Required action: Locate every line in the records below that contains the word "glass", and copy each one.

**** Provided data

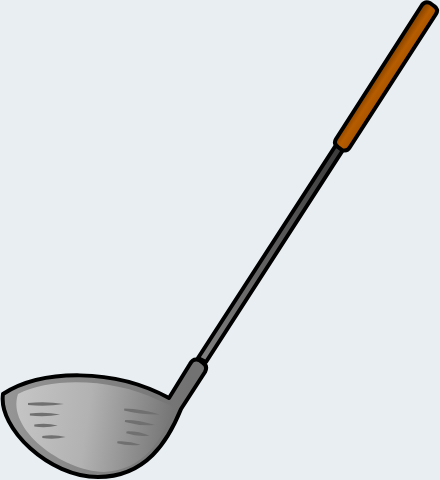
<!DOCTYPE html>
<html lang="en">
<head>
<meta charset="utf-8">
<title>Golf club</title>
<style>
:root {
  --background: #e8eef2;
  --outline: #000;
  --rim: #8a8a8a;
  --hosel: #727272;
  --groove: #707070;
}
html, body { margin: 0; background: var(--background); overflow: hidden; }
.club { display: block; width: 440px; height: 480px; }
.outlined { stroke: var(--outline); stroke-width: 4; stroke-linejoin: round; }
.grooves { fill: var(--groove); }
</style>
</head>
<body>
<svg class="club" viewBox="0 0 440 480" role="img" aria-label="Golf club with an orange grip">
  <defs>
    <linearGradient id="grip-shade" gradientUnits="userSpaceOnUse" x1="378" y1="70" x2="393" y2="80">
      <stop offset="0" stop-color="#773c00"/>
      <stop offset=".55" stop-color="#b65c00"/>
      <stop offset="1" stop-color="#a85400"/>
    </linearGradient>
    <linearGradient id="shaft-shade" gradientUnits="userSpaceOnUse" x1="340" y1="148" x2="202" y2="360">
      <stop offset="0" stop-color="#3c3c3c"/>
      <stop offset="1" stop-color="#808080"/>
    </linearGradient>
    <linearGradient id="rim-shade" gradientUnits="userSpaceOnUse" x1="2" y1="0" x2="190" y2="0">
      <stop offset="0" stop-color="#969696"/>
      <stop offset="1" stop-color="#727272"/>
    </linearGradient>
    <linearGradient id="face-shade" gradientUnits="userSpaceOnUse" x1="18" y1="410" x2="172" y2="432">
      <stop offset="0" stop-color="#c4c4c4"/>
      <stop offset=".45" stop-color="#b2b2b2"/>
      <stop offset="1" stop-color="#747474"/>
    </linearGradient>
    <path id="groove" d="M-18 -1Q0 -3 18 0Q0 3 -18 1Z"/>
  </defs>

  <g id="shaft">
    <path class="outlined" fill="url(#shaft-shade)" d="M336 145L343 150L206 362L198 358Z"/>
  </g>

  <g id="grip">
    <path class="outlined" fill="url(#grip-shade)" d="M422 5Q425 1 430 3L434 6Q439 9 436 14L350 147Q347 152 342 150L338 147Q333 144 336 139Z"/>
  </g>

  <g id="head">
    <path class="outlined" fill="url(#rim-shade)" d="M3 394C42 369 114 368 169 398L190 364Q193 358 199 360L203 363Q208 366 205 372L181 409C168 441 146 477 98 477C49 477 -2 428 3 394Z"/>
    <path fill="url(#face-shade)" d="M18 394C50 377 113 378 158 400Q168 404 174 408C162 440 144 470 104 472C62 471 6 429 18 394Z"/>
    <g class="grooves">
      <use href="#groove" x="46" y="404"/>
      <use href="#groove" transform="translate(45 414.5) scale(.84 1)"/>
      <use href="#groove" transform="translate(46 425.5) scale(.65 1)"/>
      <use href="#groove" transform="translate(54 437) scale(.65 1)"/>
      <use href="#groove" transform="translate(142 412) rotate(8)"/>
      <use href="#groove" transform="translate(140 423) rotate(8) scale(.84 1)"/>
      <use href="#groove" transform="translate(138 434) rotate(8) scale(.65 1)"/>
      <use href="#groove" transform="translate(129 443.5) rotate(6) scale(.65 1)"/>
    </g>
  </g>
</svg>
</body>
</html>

********
**** Provided data

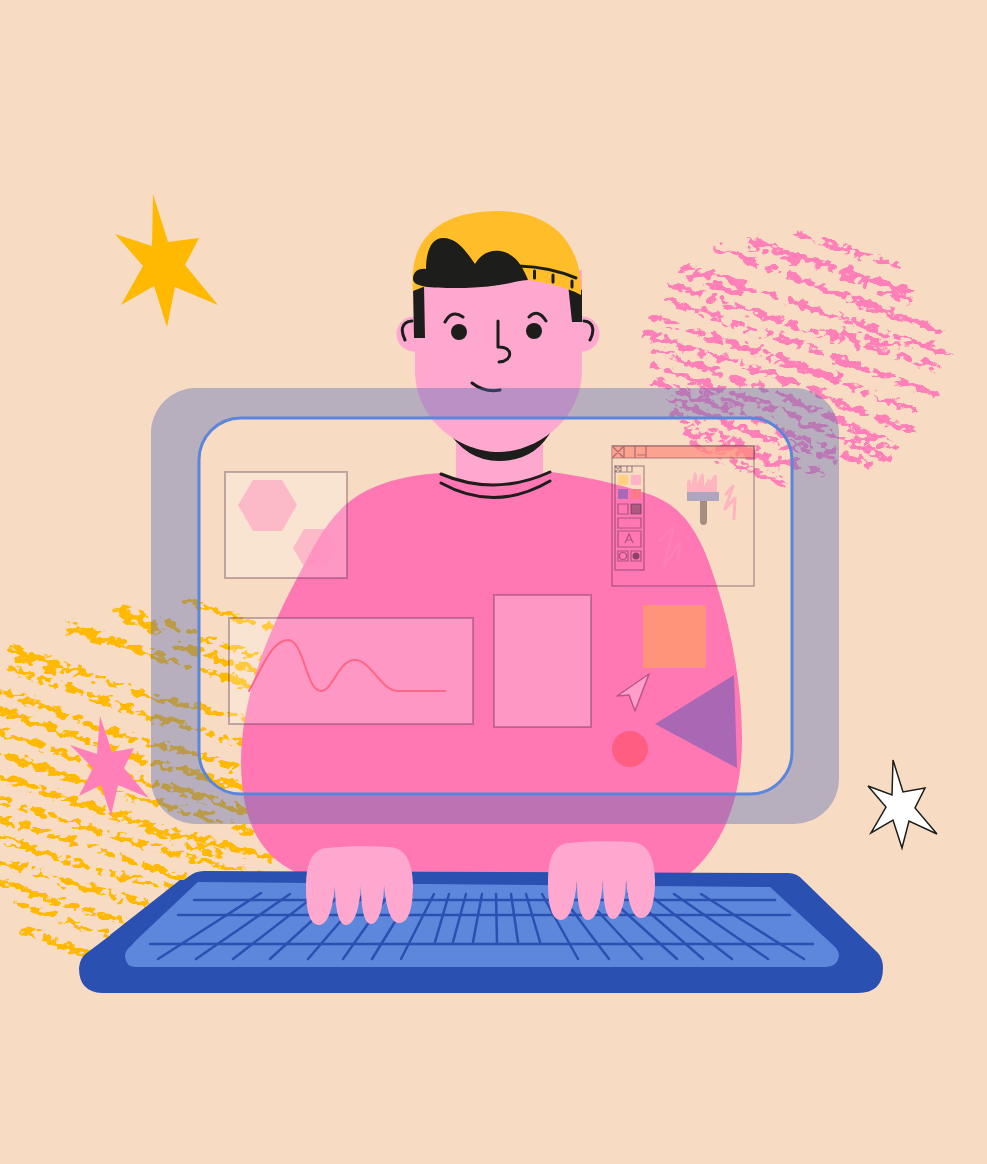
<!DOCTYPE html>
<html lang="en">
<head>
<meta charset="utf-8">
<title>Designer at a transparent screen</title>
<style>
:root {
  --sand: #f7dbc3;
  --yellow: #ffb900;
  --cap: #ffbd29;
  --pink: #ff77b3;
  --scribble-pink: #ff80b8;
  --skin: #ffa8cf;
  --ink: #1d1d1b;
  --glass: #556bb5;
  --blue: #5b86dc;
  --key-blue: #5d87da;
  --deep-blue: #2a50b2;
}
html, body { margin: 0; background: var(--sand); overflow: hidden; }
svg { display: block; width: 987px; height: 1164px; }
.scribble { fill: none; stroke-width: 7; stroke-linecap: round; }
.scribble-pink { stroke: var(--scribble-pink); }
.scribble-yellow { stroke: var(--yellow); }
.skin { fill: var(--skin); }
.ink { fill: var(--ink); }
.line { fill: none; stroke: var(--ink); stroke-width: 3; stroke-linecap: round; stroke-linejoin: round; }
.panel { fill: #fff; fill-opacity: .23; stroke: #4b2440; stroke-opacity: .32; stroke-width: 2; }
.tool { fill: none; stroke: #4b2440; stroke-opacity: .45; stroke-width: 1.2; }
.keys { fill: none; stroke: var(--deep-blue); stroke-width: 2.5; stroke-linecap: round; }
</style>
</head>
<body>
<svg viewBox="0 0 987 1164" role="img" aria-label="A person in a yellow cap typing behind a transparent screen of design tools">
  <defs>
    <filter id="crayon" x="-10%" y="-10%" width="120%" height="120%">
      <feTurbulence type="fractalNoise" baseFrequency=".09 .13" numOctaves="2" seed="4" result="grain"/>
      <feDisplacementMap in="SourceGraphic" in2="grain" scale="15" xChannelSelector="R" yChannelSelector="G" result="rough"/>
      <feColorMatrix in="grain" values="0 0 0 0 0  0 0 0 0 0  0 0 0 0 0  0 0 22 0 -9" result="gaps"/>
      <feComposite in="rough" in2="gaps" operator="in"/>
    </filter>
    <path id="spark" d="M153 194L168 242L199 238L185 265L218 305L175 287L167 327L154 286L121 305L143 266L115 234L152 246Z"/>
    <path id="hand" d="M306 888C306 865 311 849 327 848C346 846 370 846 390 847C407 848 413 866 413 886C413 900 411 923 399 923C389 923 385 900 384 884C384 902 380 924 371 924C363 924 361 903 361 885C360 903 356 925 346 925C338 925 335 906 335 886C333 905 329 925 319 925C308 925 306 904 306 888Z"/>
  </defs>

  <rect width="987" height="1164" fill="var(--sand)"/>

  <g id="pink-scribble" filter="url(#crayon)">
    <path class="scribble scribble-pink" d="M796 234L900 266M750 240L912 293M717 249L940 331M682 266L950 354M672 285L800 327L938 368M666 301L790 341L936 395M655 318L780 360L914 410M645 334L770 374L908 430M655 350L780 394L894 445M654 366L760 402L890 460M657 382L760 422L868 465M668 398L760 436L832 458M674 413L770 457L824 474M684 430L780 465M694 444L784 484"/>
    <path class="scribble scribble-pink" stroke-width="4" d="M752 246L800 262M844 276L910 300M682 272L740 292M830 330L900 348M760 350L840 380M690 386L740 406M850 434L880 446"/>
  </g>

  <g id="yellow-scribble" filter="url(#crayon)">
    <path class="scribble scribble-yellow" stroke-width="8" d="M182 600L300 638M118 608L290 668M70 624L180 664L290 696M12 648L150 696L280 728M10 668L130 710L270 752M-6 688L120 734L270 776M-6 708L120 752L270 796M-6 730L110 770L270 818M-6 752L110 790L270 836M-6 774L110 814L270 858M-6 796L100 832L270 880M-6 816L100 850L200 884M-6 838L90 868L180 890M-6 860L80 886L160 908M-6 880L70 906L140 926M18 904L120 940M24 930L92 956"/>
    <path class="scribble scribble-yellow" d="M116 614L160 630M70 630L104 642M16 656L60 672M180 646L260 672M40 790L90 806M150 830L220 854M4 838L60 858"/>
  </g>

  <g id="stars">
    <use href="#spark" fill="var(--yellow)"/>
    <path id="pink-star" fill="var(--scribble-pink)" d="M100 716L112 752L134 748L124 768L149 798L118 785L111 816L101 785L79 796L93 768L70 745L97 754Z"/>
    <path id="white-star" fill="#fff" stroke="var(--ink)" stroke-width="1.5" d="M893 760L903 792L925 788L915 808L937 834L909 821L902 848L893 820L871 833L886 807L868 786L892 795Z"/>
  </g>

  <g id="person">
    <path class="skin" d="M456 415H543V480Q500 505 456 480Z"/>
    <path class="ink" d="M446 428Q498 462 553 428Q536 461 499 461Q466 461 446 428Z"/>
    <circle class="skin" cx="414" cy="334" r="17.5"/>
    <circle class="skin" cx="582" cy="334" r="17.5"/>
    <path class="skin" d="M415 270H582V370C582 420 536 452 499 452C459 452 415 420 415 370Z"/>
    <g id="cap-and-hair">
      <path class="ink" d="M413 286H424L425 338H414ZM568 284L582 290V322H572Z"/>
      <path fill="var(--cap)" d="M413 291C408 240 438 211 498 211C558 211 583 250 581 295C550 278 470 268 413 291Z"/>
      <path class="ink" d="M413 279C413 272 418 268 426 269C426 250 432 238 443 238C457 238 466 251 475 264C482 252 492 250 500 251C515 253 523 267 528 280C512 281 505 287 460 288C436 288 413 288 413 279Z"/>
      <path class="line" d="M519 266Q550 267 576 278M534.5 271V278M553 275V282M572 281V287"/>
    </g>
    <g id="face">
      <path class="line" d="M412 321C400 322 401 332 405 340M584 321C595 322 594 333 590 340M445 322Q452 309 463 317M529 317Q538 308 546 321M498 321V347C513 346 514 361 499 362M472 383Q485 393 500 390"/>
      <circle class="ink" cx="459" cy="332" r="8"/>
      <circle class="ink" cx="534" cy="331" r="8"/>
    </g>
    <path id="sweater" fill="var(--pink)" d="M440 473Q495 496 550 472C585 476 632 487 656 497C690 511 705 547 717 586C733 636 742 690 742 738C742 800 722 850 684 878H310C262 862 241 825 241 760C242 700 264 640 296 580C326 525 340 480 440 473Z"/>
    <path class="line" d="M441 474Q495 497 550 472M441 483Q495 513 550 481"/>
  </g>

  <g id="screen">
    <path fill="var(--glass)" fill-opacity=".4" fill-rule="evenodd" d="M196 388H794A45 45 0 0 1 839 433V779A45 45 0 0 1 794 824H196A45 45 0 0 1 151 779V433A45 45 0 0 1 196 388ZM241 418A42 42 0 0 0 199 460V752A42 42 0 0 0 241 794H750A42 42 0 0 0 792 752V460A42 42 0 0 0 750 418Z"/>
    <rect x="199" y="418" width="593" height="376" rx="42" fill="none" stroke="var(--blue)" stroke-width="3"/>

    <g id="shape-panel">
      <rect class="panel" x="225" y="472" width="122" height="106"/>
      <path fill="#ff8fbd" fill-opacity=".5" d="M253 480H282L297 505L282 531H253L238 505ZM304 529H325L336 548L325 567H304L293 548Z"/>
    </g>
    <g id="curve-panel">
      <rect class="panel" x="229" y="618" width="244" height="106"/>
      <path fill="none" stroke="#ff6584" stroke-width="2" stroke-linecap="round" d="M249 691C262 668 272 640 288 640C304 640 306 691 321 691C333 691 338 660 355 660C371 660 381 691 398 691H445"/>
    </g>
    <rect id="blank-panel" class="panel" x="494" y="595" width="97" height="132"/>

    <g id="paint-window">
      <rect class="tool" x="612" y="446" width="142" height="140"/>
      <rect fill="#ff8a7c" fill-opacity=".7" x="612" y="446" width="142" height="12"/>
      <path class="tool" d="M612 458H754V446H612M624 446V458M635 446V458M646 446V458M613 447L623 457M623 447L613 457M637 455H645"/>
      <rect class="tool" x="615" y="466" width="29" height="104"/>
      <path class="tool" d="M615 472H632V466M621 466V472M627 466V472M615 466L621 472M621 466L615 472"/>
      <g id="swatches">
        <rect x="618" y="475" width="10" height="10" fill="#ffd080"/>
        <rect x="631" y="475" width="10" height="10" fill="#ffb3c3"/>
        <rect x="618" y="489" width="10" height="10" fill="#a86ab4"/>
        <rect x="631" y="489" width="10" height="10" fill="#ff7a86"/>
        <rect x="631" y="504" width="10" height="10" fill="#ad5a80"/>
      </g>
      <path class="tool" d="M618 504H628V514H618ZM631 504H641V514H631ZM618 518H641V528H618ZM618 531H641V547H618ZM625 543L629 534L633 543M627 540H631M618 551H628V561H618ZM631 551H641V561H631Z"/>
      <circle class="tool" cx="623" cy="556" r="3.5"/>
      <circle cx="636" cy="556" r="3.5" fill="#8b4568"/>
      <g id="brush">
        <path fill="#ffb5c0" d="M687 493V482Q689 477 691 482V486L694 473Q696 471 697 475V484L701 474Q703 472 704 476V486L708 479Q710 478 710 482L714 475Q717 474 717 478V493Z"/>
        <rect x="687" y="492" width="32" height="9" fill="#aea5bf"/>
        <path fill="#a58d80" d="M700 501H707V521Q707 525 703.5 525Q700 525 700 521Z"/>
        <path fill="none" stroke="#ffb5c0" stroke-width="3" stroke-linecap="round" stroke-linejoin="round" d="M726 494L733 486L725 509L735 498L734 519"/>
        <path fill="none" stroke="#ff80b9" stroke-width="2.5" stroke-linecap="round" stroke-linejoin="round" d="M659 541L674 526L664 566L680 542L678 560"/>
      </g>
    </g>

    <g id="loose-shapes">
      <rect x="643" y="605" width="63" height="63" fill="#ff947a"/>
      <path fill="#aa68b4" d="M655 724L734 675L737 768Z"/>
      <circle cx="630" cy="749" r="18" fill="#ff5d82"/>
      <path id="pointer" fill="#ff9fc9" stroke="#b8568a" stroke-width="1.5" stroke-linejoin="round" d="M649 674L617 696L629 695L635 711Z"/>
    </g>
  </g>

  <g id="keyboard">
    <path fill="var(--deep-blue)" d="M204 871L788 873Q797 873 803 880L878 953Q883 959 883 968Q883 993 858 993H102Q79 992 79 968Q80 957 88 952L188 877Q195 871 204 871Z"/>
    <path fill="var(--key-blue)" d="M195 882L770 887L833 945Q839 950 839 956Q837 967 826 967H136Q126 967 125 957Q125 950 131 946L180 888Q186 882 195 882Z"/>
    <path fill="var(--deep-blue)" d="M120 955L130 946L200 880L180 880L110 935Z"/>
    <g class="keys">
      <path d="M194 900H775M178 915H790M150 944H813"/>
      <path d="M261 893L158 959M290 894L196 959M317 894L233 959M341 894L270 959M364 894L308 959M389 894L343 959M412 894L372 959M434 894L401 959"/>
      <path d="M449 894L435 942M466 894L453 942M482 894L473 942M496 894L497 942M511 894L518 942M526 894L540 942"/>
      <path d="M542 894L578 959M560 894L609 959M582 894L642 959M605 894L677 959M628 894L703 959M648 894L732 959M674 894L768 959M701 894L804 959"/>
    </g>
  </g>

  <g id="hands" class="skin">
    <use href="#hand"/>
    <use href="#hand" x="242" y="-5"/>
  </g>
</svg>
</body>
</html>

********

Answer section:
  --glass: #556bb5;
    <path fill="var(--glass)" fill-opacity=".4" fill-rule="evenodd" d="M196 388H794A45 45 0 0 1 839 433V779A45 45 0 0 1 794 824H196A45 45 0 0 1 151 779V433A45 45 0 0 1 196 388ZM241 418A42 42 0 0 0 199 460V752A42 42 0 0 0 241 794H750A42 42 0 0 0 792 752V460A42 42 0 0 0 750 418Z"/>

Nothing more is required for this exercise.